0:13:05.1 MS: And you had mentioned the adaptogens fight against oxidation, which...
0:13:09.4 BF: Yes, they're oxidants, that's one of their main roles.
0:13:13.1 MS: Okay, so in my mind, that would be like anti-aging and preventing pigmentation and all those kinds of things?
0:13:18.5 BF: Absolutely, yes. Now, pigmentation is kind of interesting, and I just did that seminar in the last month. Pigmentation is kind of interesting because pigmentation is something that the body wants to do. When we pigment, that's something that the body is using to protect itself. Melanin is a protective molecule. So you wouldn't necessarily stop pigmentation because when the body wants to pigment, it wants to pigment, it's hard to hack into that, just tell the body not to pigment, but what you could do is you could possibly reduce the unstable pigmentation. The pigmentation process is jumpy when we're under stress, when our body is producing a lot of stress-inducing compounds because of life stresses or hormonal stresses or toxicity stresses, you may be able to calm down a jumpy pigmentation system, for example, by using adaptogens topically, but I wouldn't say that you could use an adaptogen as an anti-pigmenting agent.
0:14:10.9 MS: What is the top adaptogen?
0:14:14.8 BF: Probably ginseng.
0:14:16.9 MS: Ginseng? Really?
0:14:17.0 BF: Yeah, probably ginseng.
0:14:17.3 MS: Okay.
0:14:17.8 BF: That's the most famous one, that's the one that got... That got a lot... I don't know if you remember, but about 20 or 30 years ago, that was being used a lot, was being talked about a lot as a tonic, and that's really what adaptogens are. They are tonics. A tonic is something that you can take to help you feel better or help you form better or help you function better in life. That's really what adaptogens are, they're tonics and probably the most famous one I would say is ginseng, Siberian ginseng probably or Korean ginseng. It's the genetic... The real benefit to adaptogens involves a gene, up regulating genetics, the genetics that are important for stress management. So when we're under stress, our body response to stress, specifically cells respond to that stress by turning on genetics that will produce proteins, genes that will produce proteins that will help you deal with the stress. Well, adaptogens support that process, they support the process of genes responding to stresses, they enhance the genetic response to stresses.
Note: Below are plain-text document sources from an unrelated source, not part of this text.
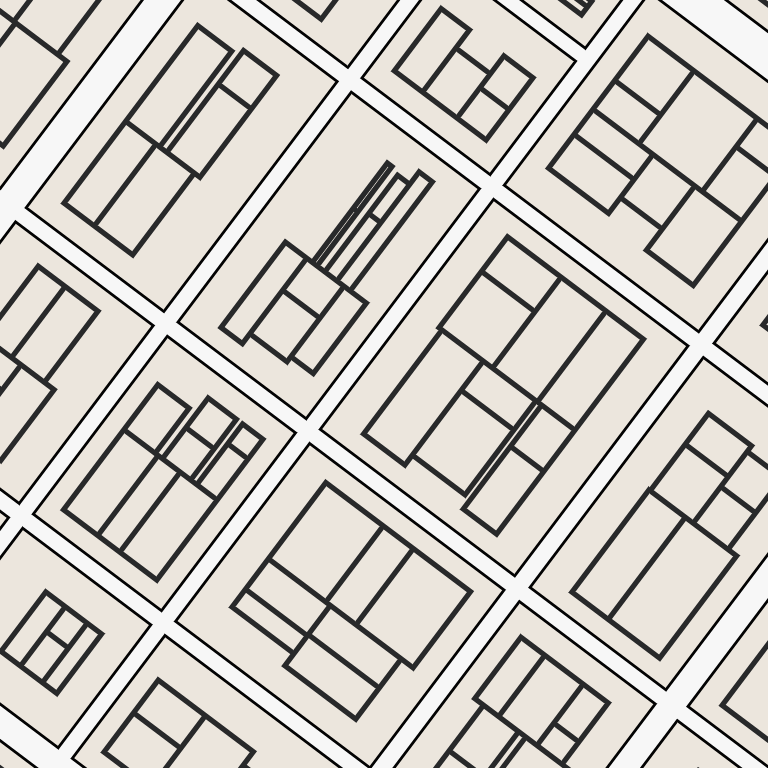
A WebGL 2 fragment shader for this texture map:

```glsl
#version 300 es
precision highp float;
// City plan: a turned grid of pale streets between cream blocks.
// Uneven street lines cut the plane into blocks; each block holds a building
// of hashed wings, lots and rooms, drawn as dark outlines.

uniform vec2 u_resolution;
out vec4 fragColor;

const vec3 STREET_COLOR = vec3(0.97, 0.97, 0.97);
const vec3 GROUND_COLOR = vec3(0.925, 0.9, 0.865);
const vec3 KERB_COLOR = vec3(0.01);
const vec3 WALL_COLOR = vec3(0.155, 0.16, 0.165);

const float GRID_ANGLE = 0.6458;
const float KERB_HALF = 0.0018;
const float WALL_HALF = 0.0034;
const float BUILDING_INSET = 0.028;

// Street lines along each grid axis: centre position, half width
const vec2 AVENUES[8] = vec2[8](
  vec2(-0.44, 0.011), vec2(-0.15, 0.011), vec2(0.169, 0.021), vec2(0.426, 0.0115),
  vec2(0.658, 0.0115), vec2(0.999, 0.0125), vec2(1.251, 0.018), vec2(1.6, 0.011));
const vec2 STREETS[8] = vec2[8](
  vec2(-0.8, 0.011), vec2(-0.543, 0.026), vec2(-0.398, 0.0105), vec2(-0.191, 0.0115),
  vec2(0.207, 0.0115), vec2(0.52, 0.0115), vec2(0.751, 0.019), vec2(1.05, 0.011));

// Integer hash to 0..1
float hash(ivec2 block, int salt) {
  uint n = uint(block.x + 9) * 1597u ^ uint(block.y + 5) * 51749u ^ uint(salt) * 3643u;
  n = n * 747796405u + 12345u;
  n = ((n >> ((n >> 28u) + 4u)) ^ n) * 277803737u;
  n = (n >> 22u) ^ n;
  return float(n & 65535u) / 65535.0;
}

// Signed distance to a rectangle with square corners
float rectDistance(vec2 p, vec2 lo, vec2 hi) {
  vec2 q = abs(p - 0.5 * (lo + hi)) - 0.5 * (hi - lo);
  return max(q.x, q.y);
}

float outline(vec2 p, vec2 lo, vec2 hi) {
  return abs(rectDistance(p, lo, hi));
}

// Index of the street line just below x
int findSpan(vec2 lines[8], float x) {
  int index = 0;
  for (int i = 1; i < 7; i++) if (x >= lines[i].x) index = i;
  return index;
}

// Random setback: zero most of the time
float setback(ivec2 block, int salt, float chance, float low, float high) {
  float h = hash(block, salt);
  return h < chance ? mix(low, high, h / chance) : 0.0;
}

// Position of a party wall between lots, as a fraction of the wing
float lotCut(ivec2 block, int salt, int i, int count) {
  float jitter = (i == 0 || i == count) ? 0.0 : hash(block, salt + i) - 0.5;
  return (float(i) + 0.5 * jitter) / float(count);
}

// Distance to the nearest wall of the building in one block
float buildingWalls(vec2 p, ivec2 block, vec2 lo, vec2 hi) {
  float nearest = 1.0;
  int wings = hi.y - lo.y > 0.2 ? 2 : 1;
  float middle = mix(lo.y, hi.y, 0.42 + 0.16 * hash(block, 11));
  for (int w = 0; w < wings; w++) {
    int seed = 100 + 100 * w;
    float bottom = w == 0 ? lo.y : middle;
    float top = (w == 0 && wings == 2) ? middle : hi.y;
    float left = lo.x + setback(block, seed + 1, 0.35, 0.012, 0.035);
    float right = hi.x - setback(block, seed + 2, 0.3, 0.012, 0.03);
    int lots = 2 + int(hash(block, seed + 3) * 1.2 + (hi.x - lo.x) * 3.0);
    for (int i = 0; i < lots; i++) {
      int lotSeed = seed + 20 + 10 * i;
      vec2 a = vec2(mix(left, right, lotCut(block, seed + 5, i, lots)), bottom);
      vec2 b = vec2(mix(left, right, lotCut(block, seed + 5, i + 1, lots)), top);
      // Notched outer end and an occasional narrow gap beside the lot
      float notch = setback(block, lotSeed + 1, 0.35, 0.008, 0.035);
      if (w == 0) a.y += notch; else b.y -= notch;
      a.x += setback(block, lotSeed + 2, 0.15, 0.009, 0.014);
      nearest = min(nearest, outline(p, a, b));
      // Cross wall into two rooms
      float cross = mix(a.y, b.y, 0.3 + 0.4 * hash(block, lotSeed + 3));
      if (hash(block, lotSeed + 4) < 0.5)
        nearest = min(nearest, outline(p, a, vec2(b.x, cross)));
    }
  }
  return nearest;
}

void main() {
  vec2 uv = gl_FragCoord.xy / u_resolution;
  float soft = 0.6 / min(u_resolution.x, u_resolution.y);

  // Turned grid, second axis running down the canvas
  vec2 plan = vec2(uv.x, 1.0 - uv.y);
  float c = cos(GRID_ANGLE), s = sin(GRID_ANGLE);
  vec2 p = vec2(c * plan.x + s * plan.y, c * plan.y - s * plan.x);

  // Block under this point; one street stops at a T junction
  ivec2 block = ivec2(findSpan(AVENUES, p.x), findSpan(STREETS, p.y));
  int nextRow = block.y + 1;
  if (block.x >= 4 && (block.y == 1 || block.y == 2)) { block.y = 1; nextRow = 3; }
  vec2 west = AVENUES[block.x], east = AVENUES[block.x + 1];
  vec2 north = STREETS[block.y], south = STREETS[nextRow];
  vec2 lo = vec2(west.x + west.y, north.x + north.y);
  vec2 hi = vec2(east.x - east.y, south.x - south.y);

  // Building footprint, unevenly inset from the kerb
  vec2 insetLo = BUILDING_INSET + 0.03 * pow(vec2(hash(block, 1), hash(block, 2)), vec2(3.0));
  vec2 insetHi = BUILDING_INSET + 0.03 * pow(vec2(hash(block, 3), hash(block, 4)), vec2(3.0));
  float wall = buildingWalls(p, block, lo + insetLo, hi - insetHi);
  float ground = rectDistance(p, lo, hi);

  vec3 color = mix(GROUND_COLOR, STREET_COLOR, smoothstep(-soft, soft, ground));
  color = mix(KERB_COLOR, color, smoothstep(-soft, soft, abs(ground) - KERB_HALF));
  color = mix(WALL_COLOR, color, smoothstep(-soft, soft, wall - WALL_HALF));
  fragColor = vec4(color, 1.0);
}
```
So they're not doing anything themselves necessarily at the level of the gene, but they're helping support the genetic response to those stresses.
0:15:21.5 BF: And technically that's called epigenetics or epigenetic factors, and that's really where adaptogens shine, and that's why you wanna be eating... Fruits and vegetables should form the bulk of most of our caloric intake, I believe, because of their adaptogens. Animals, as important as things like milk are and eggs are, there's not really adaptogenic compounds in those kinds of foods, in the animal foods, it's the plant kingdom that gives us adaptogens and also the fungal kingdom gives us adaptogens. Fungus, mushrooms are really, really adaptogenic.
0:15:49.3 MS: That concludes our show for today, and we thank you for listening, but if you just can't get enough of Ben Fuchs, the ASCP Rogue Pharmacist, you can listen to his syndicated radio program at brightsideben.com. For more information on this episode or for ways to connect with Ben Fuchs or to learn more about ASCP, check out the show notes.